I was born and raised in Texas, and after graduating high school, I attended Tulane University on a football scholarship. I had a very rewarding experience during my time at Tulane, even though I enjoyed more wins with the Saints in the 2018 season than I did in my entire career at Tulane: Roll Wave!
As I entered my final year of college, I began my search to figure out what I wanted to do next in life. I was a well below-average football player, and the XFL had yet to be revived, so I, unfortunately, knew that continuing to play football was immediately out of the option. I knew I wanted to do something that would challenge me, both mentally and physically. I knew I wanted to continue being a part of a team that worked together to achieve a common goal.
And I knew that I wanted to still wear cool uniforms now and then at my job. All of these things lead me to become a United States Marine. When you go through the indoctrination process of earning the title of Marine, the Marine Corps does an outstanding job at not only transforming yourself physically but mentally as well. Marines, above all else, are known for their fierce loyalty and commitment to Country and Corps.
One of the reasons that young Marines become so committed to earning the title of Marine each day is that we were taught early on of the countless number of heroic examples of self-sacrifice that Marines before us had committed. You feel the weight of their undaunted courage on your shoulders as you prepare yourself for your own story to be written. Read Corporal Jason Dunham’s Medal of Honor citation from Iraq in 2004, and you will understand what I mean. Memorial Day, to me, is about one thing and one thing only: remembrance.
Growing close with a fellow Marine, meeting their spouse, their children, learning of their future goals and dreams... you grow to feel responsible for protecting them at all costs. And that feeling of responsibility only increases when a service member loses their life while in the line of duty.
There is no greater sacrifice one can make than giving their own life, so another can be saved. They MUST be remembered, and it is our duty to ensure that it happens.
Over the last 18 years of continuous combat operations for the United States throughout the Middle East, 6,713 Service Members have lost their lives in support of America and her ideals.
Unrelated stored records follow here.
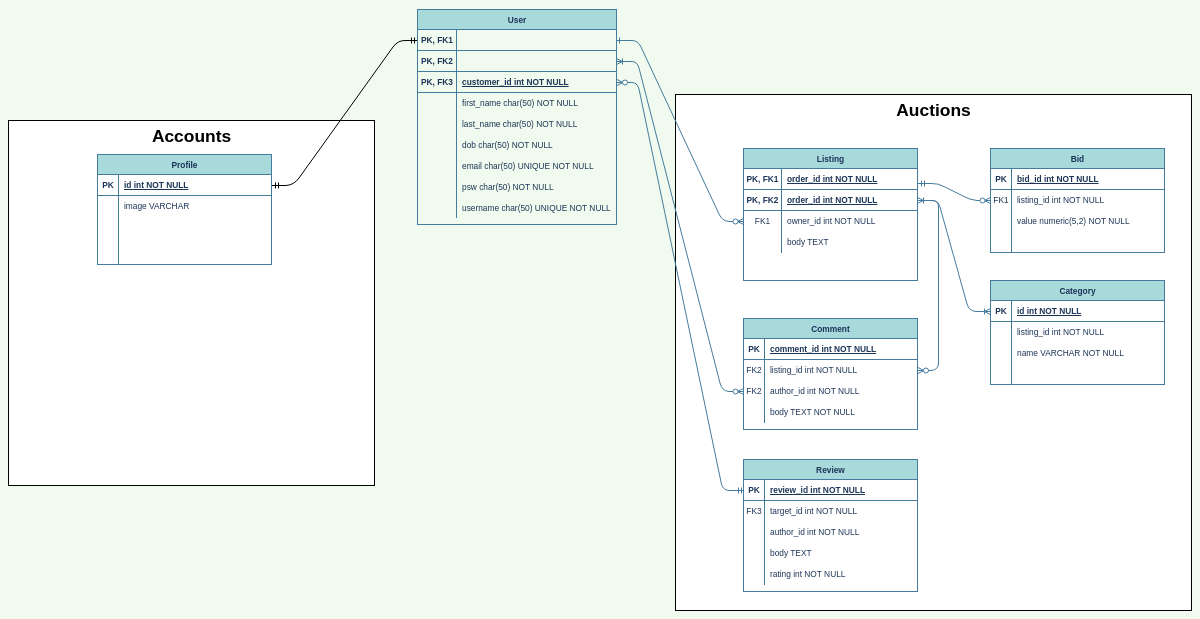
<!DOCTYPE html>
<html lang="en">
<head>
<meta charset="utf-8">
<title>Auction database schema</title>
<style>
:root {
  --page: #f1faee;
  --panel: #ffffff;
  --head: #a8dadc;
  --line: #457b9d;
  --ink: #1d3557;
  --black: #000000;
  --row: 20.9px;
}
* { box-sizing: border-box; margin: 0; padding: 0; }
html, body { width: 1200px; height: 619px; overflow: hidden; }
body { background: var(--page); color: var(--ink); font: 8.36px/1.2 "Liberation Sans", Arial, sans-serif; }
.diagram { position: relative; width: 1200px; height: 619px; overflow: hidden; }
.group { position: absolute; background: var(--panel); border: 1px solid var(--black); text-align: center; }
.group h2 { color: var(--black); font-size: 17.4px; line-height: 20px; padding-top: 5px; }
.accounts { left: 8px; top: 120px; width: 367px; height: 366px; }
.auctions { left: 675px; top: 94px; width: 517px; height: 517px; }

.entity { --key: 21px; position: absolute; display: flex; flex-direction: column; width: 175px; border: 1px solid var(--line); white-space: nowrap; }
.entity h3 { flex: none; height: 20.4px; font-size: inherit; line-height: 20px; text-align: center; background: var(--head); border-bottom: 1px solid var(--line); }
.row { flex: none; display: flex; height: var(--row); line-height: 20px; }
.row span { flex: none; width: var(--key); border-right: 1px solid var(--line); display: flex; justify-content: center; }
.row b, .row p { padding-left: 5px; }
.row.primary { border-bottom: 1px solid var(--line); font-weight: bold; }
.row.primary b { text-decoration: underline; }
.row.rest { flex: 1; height: auto; }

.user { --key: 39px; left: 417px; top: 9px; width: 200px; height: 216px; }
.profile { left: 97px; top: 154px; height: 111px; }
.listing { --key: 38px; left: 743px; top: 148px; height: 133px; }
.comment { left: 743px; top: 318px; height: 112px; }
.review { left: 743px; top: 459px; height: 133px; }
.bid { left: 990px; top: 148px; height: 105px; }
.category { left: 990px; top: 280px; height: 105px; }

.relations { position: absolute; left: 0; top: 0; fill: none; stroke: var(--line); stroke-width: 1; }
.relations .dark { stroke: var(--black); }
.relations circle { fill: var(--panel); }
</style>
</head>
<body>
<main class="diagram">
  <section class="group accounts"><h2>Accounts</h2></section>
  <section class="group auctions"><h2>Auctions</h2></section>

  <article class="entity user">
    <h3>User</h3>
    <div class="row primary"><span>PK, FK1</span></div>
    <div class="row primary"><span>PK, FK2</span></div>
    <div class="row primary"><span>PK, FK3</span><b>customer_id int NOT NULL</b></div>
    <div class="row"><span></span><p>first_name char(50) NOT NULL</p></div>
    <div class="row"><span></span><p>last_name char(50) NOT NULL</p></div>
    <div class="row"><span></span><p>dob char(50) NOT NULL</p></div>
    <div class="row"><span></span><p>email char(50) UNIQUE NOT NULL</p></div>
    <div class="row"><span></span><p>psw char(50) NOT NULL</p></div>
    <div class="row"><span></span><p>username char(50) UNIQUE NOT NULL</p></div>
  </article>

  <article class="entity profile">
    <h3>Profile</h3>
    <div class="row primary"><span>PK</span><b>id int NOT NULL</b></div>
    <div class="row"><span></span><p>image VARCHAR</p></div>
    <div class="row rest"><span></span></div>
  </article>

  <article class="entity listing">
    <h3>Listing</h3>
    <div class="row primary"><span>PK, FK1</span><b>order_id int NOT NULL</b></div>
    <div class="row primary"><span>PK, FK2</span><b>order_id int NOT NULL</b></div>
    <div class="row"><span>FK1</span><p>owner_id int NOT NULL</p></div>
    <div class="row"><span></span><p>body TEXT</p></div>
  </article>

  <article class="entity comment">
    <h3>Comment</h3>
    <div class="row primary"><span>PK</span><b>comment_id int NOT NULL</b></div>
    <div class="row"><span>FK2</span><p>listing_id int NOT NULL</p></div>
    <div class="row"><span>FK2</span><p>author_id int NOT NULL</p></div>
    <div class="row"><span></span><p>body TEXT NOT NULL</p></div>
  </article>

  <article class="entity review">
    <h3>Review</h3>
    <div class="row primary"><span>PK</span><b>review_id int NOT NULL</b></div>
    <div class="row"><span>FK3</span><p>target_id int NOT NULL</p></div>
    <div class="row"><span></span><p>author_id int NOT NULL</p></div>
    <div class="row"><span></span><p>body TEXT</p></div>
    <div class="row"><span></span><p>rating int NOT NULL</p></div>
  </article>

  <article class="entity bid">
    <h3>Bid</h3>
    <div class="row primary"><span>PK</span><b>bid_id int NOT NULL</b></div>
    <div class="row"><span>FK1</span><p>listing_id int NOT NULL</p></div>
    <div class="row"><span></span><p>value numeric(5,2) NOT NULL</p></div>
    <div class="row rest"><span></span></div>
  </article>

  <article class="entity category">
    <h3>Category</h3>
    <div class="row primary"><span>PK</span><b>id int NOT NULL</b></div>
    <div class="row"><span></span><p>listing_id int NOT NULL</p></div>
    <div class="row"><span></span><p>name VARCHAR NOT NULL</p></div>
    <div class="row rest"><span></span></div>
  </article>

  <svg class="relations" width="1200" height="619" viewBox="0 0 1200 619" aria-hidden="true">
    <defs>
      <path id="one" d="M3 -3V3"/>
      <path id="only-one" d="M3 -3V3M6 -3V3"/>
      <path id="one-many" d="M0 -3L6 0L0 3M6 -3V3"/>
      <g id="zero-many"><path d="M0 -3L6 0L0 3"/><circle cx="8" cy="0" r="2.5"/></g>
    </defs>

    <g class="dark" id="user-profile">
      <path d="M417 40.5H406Q398 40 393 47L299 178Q294 185 286 185.5H272"/>
      <use href="#only-one" transform="translate(417.5 40.5) scale(-1 1)"/>
      <use href="#only-one" x="272.5" y="185.5"/>
    </g>
    <g id="user-listing">
      <path d="M617 40.5H631Q638 40 641 47L719 214Q722 221 729 221.5H743"/>
      <use href="#one" x="616.5" y="40.5"/>
      <use href="#zero-many" transform="translate(743.5 221.5) scale(-1 1)"/>
    </g>
    <g id="user-comment">
      <path d="M617 61.5H631Q637 61 639 68L720 383Q722 391 729 391.5H743"/>
      <use href="#one-many" x="616.5" y="61.5"/>
      <use href="#zero-many" transform="translate(743.5 391.5) scale(-1 1)"/>
    </g>
    <g id="user-review">
      <path d="M617 82.5H631Q637 82 639 89L721 482Q722 490 729 490.5H743"/>
      <use href="#zero-many" x="617" y="82.5"/>
      <use href="#only-one" transform="translate(744.5 490.5) scale(-1 1)"/>
    </g>
    <g id="listing-bid">
      <path d="M918 183.5H931Q938 183 945 187L963 196Q970 200 977 200.5H990"/>
      <use href="#only-one" x="918.5" y="183.5"/>
      <use href="#zero-many" transform="translate(990.5 200.5) scale(-1 1)"/>
    </g>
    <g id="listing-category">
      <path d="M918 200.5H931Q938 200 940 207L967 304Q969 311 976 311.5H990"/>
      <use href="#one-many" transform="translate(990.5 311.5) scale(-1 1)"/>
    </g>
    <g id="listing-comment">
      <path d="M918 200.5H931Q938.5 200 938.5 207V363Q938.5 370 931 370.5H918"/>
      <use href="#one-many" x="917.5" y="200.5"/>
      <use href="#zero-many" x="918" y="370.5"/>
    </g>
  </svg>
</main>
</body>
</html>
This Memorial Day, I ask you all that have made it this far in the article to help keep the memory alive of those who have made the ultimate sacrifice. They deserve it.